If you haven’t heard of Mexican punk band Le Butcherettes, then you are SEVERELY missing out! Fronted by the fearless and enigmatic Teri Gender Bender, these mavericks have been turning heads since 2007. In a few weeks, they will once again be hitting the road with Social Distortion and Flogging Molly in support of their North American Tour and their latest album bi/MENTAL. Here at Bucketlist, we were fortunate enough to speak with Teri Gender Bender about the album, the tour, and what it takes to be the ultimate performer.
Let’s talk about your upcoming tour in September. It sounds both exhausting and a shit ton of fun! Are looking forward to such an intense schedule?
Of course. It was always a dream of mine to be able to do what I am doing now. I see it as, “Oh blessed we are, we have work for the rest of the year!” So, it’s great to be able to have a vague idea of what your life looks like for the upcoming routing and living.
You’re touring with punk legends Social Distortion, were they an influence or a band you listened to as your music developed?
Why yes! Great band and great people. Such class acts, and very sweet and humble.
You were also super busy last spring and one of your performances was at the Mad Cool Festival in Spain. What was that experience like?
It was chaotic but it worked out perfectly. It was such a great experience because the stage we played was very full and the festival-goers showed a lot of support so, I feel that it was a very giving and emotional show. A feeling of all the hard work paying off. It’s always a pendulum though that goes back and forth. This was definitely a high though.

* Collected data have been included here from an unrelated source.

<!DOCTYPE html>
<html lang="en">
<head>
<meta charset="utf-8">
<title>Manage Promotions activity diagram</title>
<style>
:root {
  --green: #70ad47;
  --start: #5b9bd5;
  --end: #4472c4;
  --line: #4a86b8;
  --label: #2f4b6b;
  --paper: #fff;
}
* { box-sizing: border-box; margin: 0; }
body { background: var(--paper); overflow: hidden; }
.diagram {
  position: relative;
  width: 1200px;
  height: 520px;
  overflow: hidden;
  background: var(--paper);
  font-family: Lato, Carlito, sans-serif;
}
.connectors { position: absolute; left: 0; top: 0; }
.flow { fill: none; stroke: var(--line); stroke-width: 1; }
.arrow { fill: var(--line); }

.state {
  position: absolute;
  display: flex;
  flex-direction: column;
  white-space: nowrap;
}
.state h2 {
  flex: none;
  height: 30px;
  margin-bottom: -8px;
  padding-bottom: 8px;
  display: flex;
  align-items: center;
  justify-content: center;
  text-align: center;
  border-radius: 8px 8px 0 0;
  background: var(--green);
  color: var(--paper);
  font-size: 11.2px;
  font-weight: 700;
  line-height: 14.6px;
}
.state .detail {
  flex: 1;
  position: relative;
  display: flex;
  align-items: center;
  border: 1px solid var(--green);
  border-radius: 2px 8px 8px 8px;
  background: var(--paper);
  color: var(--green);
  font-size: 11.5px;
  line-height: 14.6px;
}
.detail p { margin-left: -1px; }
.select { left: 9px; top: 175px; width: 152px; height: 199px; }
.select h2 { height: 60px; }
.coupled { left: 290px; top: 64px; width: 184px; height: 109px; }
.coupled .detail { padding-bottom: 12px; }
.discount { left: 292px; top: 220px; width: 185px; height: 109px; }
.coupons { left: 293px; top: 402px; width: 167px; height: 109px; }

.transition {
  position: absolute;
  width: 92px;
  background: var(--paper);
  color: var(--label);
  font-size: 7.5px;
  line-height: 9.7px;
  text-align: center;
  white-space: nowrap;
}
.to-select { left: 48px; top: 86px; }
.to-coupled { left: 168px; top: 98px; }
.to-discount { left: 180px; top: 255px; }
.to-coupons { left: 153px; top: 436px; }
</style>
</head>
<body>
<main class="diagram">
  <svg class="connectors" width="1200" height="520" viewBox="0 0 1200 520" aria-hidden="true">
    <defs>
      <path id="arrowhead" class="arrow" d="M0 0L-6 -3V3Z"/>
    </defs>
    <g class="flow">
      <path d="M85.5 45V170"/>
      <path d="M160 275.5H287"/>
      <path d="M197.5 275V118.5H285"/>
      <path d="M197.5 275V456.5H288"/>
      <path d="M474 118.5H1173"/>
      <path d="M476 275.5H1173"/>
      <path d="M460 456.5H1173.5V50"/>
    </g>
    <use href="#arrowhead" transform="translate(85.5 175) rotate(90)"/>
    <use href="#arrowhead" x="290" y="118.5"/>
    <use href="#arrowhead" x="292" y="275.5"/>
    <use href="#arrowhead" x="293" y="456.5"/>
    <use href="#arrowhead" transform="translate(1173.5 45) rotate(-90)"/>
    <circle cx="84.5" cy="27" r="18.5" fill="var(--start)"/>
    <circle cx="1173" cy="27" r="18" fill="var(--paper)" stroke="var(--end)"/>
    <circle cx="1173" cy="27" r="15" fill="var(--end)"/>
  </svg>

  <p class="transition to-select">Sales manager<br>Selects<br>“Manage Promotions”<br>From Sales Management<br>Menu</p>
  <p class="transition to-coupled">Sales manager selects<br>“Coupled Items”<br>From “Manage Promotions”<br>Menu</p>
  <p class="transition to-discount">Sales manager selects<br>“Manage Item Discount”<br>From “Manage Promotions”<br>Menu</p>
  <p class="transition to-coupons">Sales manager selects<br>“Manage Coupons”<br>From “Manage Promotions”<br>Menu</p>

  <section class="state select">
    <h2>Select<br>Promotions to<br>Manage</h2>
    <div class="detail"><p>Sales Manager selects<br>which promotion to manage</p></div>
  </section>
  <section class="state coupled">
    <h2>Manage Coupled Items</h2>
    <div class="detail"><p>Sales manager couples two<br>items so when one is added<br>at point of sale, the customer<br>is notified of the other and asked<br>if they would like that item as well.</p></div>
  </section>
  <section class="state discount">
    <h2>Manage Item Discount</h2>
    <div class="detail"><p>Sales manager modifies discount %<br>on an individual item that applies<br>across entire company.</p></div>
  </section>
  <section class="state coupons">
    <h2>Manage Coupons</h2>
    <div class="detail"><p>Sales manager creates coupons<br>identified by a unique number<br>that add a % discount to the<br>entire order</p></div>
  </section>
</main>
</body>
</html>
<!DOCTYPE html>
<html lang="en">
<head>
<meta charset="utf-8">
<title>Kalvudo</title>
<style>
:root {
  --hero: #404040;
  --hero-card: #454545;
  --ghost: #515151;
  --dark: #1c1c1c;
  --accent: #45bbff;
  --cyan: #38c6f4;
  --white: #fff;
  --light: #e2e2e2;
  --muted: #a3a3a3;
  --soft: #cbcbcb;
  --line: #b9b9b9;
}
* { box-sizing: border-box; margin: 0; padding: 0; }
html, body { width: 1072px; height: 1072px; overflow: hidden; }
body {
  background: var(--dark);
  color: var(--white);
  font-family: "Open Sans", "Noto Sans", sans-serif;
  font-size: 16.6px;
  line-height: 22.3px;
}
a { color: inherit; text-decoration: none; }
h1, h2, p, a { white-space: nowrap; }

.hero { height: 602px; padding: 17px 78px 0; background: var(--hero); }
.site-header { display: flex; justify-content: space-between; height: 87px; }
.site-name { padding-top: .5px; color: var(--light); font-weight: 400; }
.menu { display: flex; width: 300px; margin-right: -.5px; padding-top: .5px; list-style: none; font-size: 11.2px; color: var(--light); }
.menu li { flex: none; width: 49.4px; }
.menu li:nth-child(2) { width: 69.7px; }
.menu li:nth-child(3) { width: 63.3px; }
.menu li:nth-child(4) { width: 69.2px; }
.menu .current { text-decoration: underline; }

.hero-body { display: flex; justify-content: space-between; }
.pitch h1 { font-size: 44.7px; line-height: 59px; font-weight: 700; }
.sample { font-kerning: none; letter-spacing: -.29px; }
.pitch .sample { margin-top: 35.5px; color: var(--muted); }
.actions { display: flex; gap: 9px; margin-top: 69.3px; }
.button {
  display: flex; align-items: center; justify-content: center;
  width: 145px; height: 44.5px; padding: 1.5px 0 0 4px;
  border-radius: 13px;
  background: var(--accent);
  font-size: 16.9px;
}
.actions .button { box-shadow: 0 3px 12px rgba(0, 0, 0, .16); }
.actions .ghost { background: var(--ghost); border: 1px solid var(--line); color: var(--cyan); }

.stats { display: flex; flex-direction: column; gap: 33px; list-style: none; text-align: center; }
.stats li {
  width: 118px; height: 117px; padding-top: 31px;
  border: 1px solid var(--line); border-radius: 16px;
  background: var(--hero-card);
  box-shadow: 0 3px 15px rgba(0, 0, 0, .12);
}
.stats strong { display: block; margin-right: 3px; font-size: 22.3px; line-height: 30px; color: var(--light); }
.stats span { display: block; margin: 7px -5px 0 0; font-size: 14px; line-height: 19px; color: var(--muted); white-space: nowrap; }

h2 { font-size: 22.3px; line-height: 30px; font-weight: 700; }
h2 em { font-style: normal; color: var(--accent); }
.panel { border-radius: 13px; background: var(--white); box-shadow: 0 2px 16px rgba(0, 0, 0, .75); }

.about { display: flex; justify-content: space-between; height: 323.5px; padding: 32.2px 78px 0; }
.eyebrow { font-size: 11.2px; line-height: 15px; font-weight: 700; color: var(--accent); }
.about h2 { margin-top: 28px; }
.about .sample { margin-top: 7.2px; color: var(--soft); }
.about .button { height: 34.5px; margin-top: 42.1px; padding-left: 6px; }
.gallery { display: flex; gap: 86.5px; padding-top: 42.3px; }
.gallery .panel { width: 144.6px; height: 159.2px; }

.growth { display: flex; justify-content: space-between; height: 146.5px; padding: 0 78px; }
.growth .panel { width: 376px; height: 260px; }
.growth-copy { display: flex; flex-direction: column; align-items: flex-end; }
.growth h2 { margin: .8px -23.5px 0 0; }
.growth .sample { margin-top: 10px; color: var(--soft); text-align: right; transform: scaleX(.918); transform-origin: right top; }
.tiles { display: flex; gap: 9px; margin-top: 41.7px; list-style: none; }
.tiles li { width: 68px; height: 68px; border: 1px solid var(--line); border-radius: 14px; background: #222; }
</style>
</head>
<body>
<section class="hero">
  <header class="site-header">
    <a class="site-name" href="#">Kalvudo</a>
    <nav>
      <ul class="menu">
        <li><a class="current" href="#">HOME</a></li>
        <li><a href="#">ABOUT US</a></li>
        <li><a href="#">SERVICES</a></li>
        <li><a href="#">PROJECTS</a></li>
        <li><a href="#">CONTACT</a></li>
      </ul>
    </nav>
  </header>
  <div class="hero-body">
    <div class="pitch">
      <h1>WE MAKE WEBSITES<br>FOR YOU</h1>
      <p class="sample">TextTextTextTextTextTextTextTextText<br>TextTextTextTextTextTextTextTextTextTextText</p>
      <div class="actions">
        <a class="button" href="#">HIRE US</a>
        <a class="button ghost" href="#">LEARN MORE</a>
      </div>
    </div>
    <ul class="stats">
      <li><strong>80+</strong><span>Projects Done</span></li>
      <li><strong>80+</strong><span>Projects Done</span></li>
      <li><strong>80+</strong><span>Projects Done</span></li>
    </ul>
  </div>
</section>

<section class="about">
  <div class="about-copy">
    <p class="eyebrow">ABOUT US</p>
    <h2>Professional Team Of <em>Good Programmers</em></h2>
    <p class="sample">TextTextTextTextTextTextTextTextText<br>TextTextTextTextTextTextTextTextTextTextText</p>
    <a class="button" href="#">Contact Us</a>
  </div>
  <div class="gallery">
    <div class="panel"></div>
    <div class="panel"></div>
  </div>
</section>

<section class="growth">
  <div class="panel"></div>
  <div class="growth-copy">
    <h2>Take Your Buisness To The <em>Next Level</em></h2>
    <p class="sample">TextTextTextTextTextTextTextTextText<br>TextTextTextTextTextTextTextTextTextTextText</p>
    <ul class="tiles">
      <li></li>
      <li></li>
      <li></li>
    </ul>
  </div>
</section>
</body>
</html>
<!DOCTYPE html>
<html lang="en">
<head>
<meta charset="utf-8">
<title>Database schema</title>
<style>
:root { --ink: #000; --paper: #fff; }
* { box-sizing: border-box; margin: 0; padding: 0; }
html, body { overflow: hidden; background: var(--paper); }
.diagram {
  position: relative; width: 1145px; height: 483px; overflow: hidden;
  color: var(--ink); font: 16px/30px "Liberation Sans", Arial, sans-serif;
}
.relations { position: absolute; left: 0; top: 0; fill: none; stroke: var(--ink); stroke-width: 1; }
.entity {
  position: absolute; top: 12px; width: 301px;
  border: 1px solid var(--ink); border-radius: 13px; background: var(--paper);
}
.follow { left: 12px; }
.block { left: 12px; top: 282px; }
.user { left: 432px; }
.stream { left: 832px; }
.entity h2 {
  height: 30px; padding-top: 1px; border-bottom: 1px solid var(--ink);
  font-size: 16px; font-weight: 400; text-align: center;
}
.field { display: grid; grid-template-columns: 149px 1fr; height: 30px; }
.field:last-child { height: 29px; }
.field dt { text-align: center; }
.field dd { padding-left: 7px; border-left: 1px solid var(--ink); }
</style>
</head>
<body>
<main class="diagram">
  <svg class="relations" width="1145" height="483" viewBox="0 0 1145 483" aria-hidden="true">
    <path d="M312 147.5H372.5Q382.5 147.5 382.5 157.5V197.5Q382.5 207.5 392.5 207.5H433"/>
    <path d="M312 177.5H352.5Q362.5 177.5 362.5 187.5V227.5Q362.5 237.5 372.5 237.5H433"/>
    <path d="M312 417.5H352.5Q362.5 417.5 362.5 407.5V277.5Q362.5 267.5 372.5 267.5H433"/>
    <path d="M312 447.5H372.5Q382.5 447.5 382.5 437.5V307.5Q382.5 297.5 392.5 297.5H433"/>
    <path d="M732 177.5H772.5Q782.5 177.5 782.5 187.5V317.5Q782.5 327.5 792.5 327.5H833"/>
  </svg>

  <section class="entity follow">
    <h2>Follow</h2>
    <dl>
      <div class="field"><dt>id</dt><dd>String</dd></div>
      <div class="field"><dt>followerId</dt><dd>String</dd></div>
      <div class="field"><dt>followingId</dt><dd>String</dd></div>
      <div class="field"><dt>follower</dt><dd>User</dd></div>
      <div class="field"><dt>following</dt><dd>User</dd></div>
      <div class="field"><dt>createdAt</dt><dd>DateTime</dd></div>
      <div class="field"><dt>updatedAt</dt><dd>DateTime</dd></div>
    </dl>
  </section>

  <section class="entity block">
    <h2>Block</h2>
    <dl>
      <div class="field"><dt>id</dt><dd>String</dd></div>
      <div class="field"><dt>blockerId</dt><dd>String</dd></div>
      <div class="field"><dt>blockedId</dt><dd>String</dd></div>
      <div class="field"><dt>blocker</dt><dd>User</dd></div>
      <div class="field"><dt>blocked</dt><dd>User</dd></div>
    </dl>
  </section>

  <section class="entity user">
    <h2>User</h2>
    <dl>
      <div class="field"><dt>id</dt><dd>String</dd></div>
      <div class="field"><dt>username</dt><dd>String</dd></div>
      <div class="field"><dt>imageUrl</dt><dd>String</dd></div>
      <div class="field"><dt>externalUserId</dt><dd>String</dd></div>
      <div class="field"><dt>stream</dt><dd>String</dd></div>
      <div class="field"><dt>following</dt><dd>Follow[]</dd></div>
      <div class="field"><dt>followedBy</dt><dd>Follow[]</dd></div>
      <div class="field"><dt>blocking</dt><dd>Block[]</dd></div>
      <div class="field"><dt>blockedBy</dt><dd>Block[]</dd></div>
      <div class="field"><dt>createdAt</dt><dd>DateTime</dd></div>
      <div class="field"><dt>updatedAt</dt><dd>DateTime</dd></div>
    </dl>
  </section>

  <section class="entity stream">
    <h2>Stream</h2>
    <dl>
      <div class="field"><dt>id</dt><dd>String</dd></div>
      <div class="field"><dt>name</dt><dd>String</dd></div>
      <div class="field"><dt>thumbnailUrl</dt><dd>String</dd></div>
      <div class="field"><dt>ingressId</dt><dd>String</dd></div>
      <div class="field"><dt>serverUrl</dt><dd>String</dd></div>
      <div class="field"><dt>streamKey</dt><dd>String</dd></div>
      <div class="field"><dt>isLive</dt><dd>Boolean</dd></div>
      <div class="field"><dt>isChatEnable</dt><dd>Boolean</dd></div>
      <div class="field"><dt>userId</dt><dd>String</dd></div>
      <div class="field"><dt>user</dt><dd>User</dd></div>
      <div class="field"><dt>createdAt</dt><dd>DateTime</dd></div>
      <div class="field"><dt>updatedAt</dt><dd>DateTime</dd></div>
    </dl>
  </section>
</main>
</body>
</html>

Considering how many live shows you play, is there one throughout the years that stands out to you as your most memorable?
The name “Le Butcherettes” is wonderfully gory. Was that the intentional considering your stage show? Where did the name come from?
It came from my notebooks that I would fill up with avant-garde poetry and compiled ideas of band names. Le Butcherettes was a band name that I forced together… while writing the name down on my notebook I took some scissors out and cut out the s in “Les”. It was a mutilated name suddenly, incomplete, just as I had felt for so long. Butchered and treated like a piece of meat.
Your stage show has reached legendary status for its awe-inspiring theatrics. What do you think it is that makes you so fearless as a performer?
Wow!!! Thank you. In my mind, I wish I could be as good as a clown. They are the ultimate performers. You have to completely mutilate your ego and be open to making a mockery of your former, present and future self. Thank you for thinking of me as a fearless performer. I strive for reaching a climax each time we play music, fear melts away because automatically you are surrounded by vibration even if it’s just the tumbling and rumbling of a feeding back cable.
Your latest album bi/Mental was released earlier this year. How was the writing and recording process different from your previous releases?
The writing for me has been the same until as of late. I write a song and record myself, demo myself all right up until before I know it I have lots of demos and sometimes there are so many I need help in organizing with producers to help what to do with the different sounding textured ones to the more straight-up pop ones. What was different about this process, in particular, was that the band had to learn the songs once they were in the studio, so in the rehearsals during the mornings before recording, Jerry would help us polish the instrumental parts, even though the arrangements and my song were still intact. It was very reassuring and felt very protected having worked with the band and Jerry Harrison on this one. It’s very special to me. A record that I think stands for empowerment all the way in spite of the darkness. Sometimes you need both the darkness and different hues of white and grey.
What was it like recording with Jello Biafra?
More than a recording it was a filming of various scenes for a short film me and Omar Rodriguez Lopez were working on.
This might just be my impression as a listener, but there is such a wonderful amount of raw emotion in your work that seems so honest. How much of it is autobiographical and how much of it is your creativity and imagination?
Thank you. It is a mirrored reflection of what I perceive some moments in my little life and of thoughtless experiences that has only hardened my shell it is up to the light that is life to help us through the hard times.
The tiles on this album have a distinct format (Example: sand/MAN or struggle/STRUGGLE), except the final track “/Breath”. What is the significance of this?
How disconnection between words and feelings have occurred through the mother and daughter’s relationship.
Here at Bucketlist Music Reviews, we have a very important tradition. We like to end all our interviews with this question: what is left on your Bucketlist?
To truly kill my animal personality. DO away with it to be able to be closer to GOD.
Written and Compiled by Shawn Thicke
Header Photo by Chris Sikich
*edited by Danielle Kenedy